BEGIN Information supplied

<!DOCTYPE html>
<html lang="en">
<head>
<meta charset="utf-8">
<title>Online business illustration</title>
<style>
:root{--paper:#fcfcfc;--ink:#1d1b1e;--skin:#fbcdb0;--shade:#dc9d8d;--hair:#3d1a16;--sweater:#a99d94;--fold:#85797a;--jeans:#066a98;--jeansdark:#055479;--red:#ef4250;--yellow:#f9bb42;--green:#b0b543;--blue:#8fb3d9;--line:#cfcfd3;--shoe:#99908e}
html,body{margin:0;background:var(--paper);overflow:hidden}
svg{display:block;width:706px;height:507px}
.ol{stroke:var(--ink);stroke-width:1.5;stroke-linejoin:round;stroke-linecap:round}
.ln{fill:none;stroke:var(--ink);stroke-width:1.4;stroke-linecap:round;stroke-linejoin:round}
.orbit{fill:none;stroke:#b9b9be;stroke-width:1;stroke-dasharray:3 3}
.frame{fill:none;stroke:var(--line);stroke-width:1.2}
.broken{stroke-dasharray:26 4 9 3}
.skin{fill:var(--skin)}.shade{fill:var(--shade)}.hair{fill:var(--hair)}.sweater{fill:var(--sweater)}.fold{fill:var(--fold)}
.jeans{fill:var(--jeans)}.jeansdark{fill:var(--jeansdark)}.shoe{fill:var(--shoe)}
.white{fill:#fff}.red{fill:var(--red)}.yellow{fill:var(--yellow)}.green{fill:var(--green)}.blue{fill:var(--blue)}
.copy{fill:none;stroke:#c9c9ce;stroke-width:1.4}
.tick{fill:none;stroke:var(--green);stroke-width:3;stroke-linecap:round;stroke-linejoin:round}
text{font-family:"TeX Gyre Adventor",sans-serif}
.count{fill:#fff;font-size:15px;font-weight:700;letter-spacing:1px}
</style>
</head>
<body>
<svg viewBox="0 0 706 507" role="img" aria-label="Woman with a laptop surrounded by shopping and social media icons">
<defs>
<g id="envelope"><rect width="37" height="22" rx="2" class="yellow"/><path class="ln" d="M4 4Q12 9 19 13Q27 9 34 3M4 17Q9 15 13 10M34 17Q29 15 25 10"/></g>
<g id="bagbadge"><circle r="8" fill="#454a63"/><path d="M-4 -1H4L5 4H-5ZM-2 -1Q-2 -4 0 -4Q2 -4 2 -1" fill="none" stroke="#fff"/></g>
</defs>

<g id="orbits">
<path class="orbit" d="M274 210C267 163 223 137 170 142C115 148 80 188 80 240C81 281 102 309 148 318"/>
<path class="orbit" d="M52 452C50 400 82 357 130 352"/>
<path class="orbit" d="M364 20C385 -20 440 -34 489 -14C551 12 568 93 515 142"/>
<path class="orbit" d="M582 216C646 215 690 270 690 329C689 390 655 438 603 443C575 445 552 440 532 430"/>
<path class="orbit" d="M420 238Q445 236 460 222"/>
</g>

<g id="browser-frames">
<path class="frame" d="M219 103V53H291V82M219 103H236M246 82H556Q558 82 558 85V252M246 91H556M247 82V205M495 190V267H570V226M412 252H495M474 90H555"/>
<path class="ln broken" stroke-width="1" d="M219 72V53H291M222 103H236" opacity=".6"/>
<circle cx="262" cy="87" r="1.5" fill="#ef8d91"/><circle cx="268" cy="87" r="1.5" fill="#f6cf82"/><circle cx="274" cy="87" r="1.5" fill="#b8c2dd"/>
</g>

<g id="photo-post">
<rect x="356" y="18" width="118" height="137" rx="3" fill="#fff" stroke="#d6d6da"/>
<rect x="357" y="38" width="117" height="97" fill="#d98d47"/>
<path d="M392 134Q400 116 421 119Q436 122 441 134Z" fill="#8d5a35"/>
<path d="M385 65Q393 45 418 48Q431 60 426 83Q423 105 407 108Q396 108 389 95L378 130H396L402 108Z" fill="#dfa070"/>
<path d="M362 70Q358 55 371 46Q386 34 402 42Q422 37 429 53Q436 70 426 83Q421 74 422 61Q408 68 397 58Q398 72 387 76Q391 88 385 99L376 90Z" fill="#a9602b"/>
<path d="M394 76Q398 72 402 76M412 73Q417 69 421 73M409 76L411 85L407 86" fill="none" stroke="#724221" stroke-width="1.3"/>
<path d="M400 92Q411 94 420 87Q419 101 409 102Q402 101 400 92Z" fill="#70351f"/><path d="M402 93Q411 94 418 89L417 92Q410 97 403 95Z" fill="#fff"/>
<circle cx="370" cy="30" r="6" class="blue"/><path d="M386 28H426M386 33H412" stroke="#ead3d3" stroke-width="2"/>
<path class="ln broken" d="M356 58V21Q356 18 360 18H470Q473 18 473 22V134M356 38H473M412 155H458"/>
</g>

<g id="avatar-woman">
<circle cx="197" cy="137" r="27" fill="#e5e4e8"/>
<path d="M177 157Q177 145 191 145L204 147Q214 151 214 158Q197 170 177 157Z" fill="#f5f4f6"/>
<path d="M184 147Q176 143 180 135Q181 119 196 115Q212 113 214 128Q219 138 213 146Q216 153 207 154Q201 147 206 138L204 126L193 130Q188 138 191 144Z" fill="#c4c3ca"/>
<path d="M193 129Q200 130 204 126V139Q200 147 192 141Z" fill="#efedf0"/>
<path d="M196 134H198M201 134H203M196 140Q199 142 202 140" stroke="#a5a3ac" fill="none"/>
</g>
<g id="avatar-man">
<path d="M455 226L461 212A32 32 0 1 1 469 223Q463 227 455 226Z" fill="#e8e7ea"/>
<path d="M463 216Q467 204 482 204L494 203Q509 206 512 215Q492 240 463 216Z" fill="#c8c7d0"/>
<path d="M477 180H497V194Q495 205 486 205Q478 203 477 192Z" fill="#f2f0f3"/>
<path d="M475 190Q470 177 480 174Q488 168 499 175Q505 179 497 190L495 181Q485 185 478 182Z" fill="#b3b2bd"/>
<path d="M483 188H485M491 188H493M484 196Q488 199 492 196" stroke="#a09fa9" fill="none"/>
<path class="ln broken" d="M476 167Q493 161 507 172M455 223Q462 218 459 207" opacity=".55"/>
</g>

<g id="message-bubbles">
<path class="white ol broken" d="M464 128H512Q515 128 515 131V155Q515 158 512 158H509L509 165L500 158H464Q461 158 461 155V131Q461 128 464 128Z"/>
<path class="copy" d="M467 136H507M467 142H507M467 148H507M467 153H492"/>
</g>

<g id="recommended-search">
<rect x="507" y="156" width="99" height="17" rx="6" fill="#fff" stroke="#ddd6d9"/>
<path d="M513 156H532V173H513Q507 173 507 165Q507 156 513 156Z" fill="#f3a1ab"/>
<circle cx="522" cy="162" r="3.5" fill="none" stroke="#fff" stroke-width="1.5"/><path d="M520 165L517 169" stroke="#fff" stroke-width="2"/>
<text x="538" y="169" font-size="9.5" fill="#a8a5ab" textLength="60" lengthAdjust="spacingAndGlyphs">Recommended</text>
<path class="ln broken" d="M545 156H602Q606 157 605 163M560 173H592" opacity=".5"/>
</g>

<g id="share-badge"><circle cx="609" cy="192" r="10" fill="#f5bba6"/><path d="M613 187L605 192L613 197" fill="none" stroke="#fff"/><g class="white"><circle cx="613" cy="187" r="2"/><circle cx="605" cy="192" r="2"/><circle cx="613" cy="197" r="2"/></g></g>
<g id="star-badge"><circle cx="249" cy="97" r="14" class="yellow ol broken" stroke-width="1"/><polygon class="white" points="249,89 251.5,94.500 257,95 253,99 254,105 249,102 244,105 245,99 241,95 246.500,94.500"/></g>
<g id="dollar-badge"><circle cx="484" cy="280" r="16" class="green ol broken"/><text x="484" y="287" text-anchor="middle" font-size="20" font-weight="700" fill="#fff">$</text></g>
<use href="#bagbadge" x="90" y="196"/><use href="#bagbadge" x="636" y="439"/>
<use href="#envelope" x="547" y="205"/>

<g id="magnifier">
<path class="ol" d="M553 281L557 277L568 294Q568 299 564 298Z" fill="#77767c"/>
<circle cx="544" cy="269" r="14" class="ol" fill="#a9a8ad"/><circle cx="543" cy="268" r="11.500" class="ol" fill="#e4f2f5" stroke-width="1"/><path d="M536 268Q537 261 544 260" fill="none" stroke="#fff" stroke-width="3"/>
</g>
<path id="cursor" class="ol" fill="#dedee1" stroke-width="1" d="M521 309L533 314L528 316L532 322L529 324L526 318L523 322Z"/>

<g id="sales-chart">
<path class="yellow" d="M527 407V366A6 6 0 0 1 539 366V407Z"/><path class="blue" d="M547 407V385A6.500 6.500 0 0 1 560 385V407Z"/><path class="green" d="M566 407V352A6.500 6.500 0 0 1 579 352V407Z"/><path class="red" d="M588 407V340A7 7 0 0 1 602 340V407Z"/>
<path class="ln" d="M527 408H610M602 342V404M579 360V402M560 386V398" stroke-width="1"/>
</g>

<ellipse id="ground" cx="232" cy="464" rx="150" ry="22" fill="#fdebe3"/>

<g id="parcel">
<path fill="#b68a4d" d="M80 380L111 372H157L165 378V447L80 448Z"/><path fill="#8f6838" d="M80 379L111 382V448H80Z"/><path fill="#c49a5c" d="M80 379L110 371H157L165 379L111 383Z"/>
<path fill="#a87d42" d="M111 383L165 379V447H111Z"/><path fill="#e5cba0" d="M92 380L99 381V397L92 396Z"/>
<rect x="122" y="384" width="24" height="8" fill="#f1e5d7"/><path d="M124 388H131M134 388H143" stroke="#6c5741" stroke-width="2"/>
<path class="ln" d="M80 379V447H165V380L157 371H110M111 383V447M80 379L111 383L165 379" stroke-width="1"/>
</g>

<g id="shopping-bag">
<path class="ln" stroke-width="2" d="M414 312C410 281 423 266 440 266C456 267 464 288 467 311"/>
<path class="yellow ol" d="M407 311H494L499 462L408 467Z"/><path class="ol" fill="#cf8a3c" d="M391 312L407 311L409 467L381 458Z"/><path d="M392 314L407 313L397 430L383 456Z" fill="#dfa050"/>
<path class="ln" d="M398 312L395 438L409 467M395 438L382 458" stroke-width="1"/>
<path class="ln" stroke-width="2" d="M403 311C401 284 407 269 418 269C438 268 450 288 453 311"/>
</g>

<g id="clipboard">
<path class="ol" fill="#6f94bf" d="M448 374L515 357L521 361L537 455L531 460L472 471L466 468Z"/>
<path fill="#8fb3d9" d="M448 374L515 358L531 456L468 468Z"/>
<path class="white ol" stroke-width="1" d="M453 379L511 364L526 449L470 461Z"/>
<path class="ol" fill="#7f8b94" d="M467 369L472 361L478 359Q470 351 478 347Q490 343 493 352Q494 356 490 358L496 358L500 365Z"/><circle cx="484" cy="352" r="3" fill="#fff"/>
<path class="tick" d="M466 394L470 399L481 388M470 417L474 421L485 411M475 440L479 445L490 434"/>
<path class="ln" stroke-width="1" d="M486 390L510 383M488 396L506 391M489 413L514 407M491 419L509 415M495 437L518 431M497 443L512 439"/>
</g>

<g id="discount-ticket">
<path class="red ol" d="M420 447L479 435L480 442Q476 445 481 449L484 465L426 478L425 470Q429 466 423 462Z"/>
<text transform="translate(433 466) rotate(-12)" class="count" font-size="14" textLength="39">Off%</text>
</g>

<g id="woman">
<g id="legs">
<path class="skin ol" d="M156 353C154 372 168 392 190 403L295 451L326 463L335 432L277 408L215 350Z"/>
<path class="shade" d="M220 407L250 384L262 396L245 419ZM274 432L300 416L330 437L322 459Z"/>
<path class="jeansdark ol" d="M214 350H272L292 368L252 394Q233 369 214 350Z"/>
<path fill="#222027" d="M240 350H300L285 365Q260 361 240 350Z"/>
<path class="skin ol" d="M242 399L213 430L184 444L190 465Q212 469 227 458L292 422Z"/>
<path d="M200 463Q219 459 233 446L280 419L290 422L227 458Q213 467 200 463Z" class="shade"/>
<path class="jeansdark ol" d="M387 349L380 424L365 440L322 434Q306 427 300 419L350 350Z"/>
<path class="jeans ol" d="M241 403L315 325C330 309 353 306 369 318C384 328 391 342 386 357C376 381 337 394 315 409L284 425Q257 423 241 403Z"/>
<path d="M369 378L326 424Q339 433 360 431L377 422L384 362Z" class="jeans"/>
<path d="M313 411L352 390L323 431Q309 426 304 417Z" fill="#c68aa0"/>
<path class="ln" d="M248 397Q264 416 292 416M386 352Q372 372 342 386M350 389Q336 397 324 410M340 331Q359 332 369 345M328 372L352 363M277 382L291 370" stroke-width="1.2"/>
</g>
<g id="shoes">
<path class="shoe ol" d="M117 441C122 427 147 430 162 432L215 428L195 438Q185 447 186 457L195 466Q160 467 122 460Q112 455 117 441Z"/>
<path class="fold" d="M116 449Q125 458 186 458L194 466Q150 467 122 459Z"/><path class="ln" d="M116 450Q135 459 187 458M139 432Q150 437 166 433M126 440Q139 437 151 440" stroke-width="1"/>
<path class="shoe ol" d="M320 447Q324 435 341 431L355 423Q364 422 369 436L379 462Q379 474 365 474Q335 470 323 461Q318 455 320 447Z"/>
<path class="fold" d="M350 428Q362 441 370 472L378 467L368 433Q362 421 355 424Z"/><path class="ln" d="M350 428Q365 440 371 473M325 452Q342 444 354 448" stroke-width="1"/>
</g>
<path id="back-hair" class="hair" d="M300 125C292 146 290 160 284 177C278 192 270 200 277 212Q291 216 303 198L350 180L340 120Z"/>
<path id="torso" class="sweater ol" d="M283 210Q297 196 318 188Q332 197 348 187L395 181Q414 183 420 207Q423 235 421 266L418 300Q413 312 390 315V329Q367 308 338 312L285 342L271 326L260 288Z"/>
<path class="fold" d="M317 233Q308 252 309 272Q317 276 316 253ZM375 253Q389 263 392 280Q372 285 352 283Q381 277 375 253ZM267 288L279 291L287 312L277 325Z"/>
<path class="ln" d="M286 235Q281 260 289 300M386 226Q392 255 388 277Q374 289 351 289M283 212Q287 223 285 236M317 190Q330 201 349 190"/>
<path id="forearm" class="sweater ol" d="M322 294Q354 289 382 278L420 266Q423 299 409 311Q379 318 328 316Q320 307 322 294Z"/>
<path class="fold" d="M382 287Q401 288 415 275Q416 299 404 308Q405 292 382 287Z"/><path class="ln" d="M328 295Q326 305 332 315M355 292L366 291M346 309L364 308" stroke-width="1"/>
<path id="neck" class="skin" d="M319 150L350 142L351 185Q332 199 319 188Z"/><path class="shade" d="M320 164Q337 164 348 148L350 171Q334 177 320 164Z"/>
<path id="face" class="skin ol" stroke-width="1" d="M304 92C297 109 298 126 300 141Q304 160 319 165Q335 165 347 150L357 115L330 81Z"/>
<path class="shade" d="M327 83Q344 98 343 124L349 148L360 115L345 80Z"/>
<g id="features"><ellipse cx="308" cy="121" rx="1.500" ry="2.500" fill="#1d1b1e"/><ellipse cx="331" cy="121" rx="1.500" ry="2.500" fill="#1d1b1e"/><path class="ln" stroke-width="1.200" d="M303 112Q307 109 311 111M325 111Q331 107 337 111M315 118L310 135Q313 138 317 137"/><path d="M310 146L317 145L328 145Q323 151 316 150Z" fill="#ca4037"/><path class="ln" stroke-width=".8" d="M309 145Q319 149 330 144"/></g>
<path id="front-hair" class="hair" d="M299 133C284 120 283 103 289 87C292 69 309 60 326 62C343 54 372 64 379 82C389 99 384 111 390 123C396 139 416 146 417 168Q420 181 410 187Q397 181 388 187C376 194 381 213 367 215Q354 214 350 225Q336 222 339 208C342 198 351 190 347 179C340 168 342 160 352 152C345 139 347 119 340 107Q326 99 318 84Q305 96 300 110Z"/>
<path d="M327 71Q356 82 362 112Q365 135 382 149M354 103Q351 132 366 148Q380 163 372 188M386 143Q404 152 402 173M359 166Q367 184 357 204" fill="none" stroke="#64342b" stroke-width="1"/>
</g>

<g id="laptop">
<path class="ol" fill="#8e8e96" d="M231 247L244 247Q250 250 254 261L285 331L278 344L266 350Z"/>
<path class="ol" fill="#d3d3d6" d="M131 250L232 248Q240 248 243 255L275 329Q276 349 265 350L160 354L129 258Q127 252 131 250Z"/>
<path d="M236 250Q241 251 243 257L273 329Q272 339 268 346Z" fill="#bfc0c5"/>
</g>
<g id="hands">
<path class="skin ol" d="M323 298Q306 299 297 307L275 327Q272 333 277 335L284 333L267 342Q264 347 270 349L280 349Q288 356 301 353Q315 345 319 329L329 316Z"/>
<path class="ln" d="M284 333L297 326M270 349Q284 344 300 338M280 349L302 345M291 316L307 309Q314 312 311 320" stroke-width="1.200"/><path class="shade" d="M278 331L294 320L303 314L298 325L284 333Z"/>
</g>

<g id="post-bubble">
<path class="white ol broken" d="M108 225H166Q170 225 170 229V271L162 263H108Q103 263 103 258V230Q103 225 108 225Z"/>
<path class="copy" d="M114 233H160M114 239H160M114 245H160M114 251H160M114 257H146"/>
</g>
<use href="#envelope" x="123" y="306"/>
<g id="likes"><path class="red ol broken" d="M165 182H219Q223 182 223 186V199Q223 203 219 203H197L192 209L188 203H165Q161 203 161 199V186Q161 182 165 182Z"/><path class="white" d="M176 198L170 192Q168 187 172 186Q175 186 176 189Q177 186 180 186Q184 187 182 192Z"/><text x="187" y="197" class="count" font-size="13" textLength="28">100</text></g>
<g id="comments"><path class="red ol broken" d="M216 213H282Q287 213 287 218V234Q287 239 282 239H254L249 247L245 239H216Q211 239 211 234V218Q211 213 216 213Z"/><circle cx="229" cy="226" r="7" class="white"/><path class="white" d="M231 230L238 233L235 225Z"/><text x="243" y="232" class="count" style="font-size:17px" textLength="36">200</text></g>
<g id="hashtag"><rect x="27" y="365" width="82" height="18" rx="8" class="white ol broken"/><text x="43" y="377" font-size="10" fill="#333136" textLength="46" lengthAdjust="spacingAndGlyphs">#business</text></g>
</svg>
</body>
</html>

END Information supplied

• **Task goal**:
Looking at the material above, count the lines that carry the word "shopping" and answer with the count alone.

• **Result of the exercise**:
2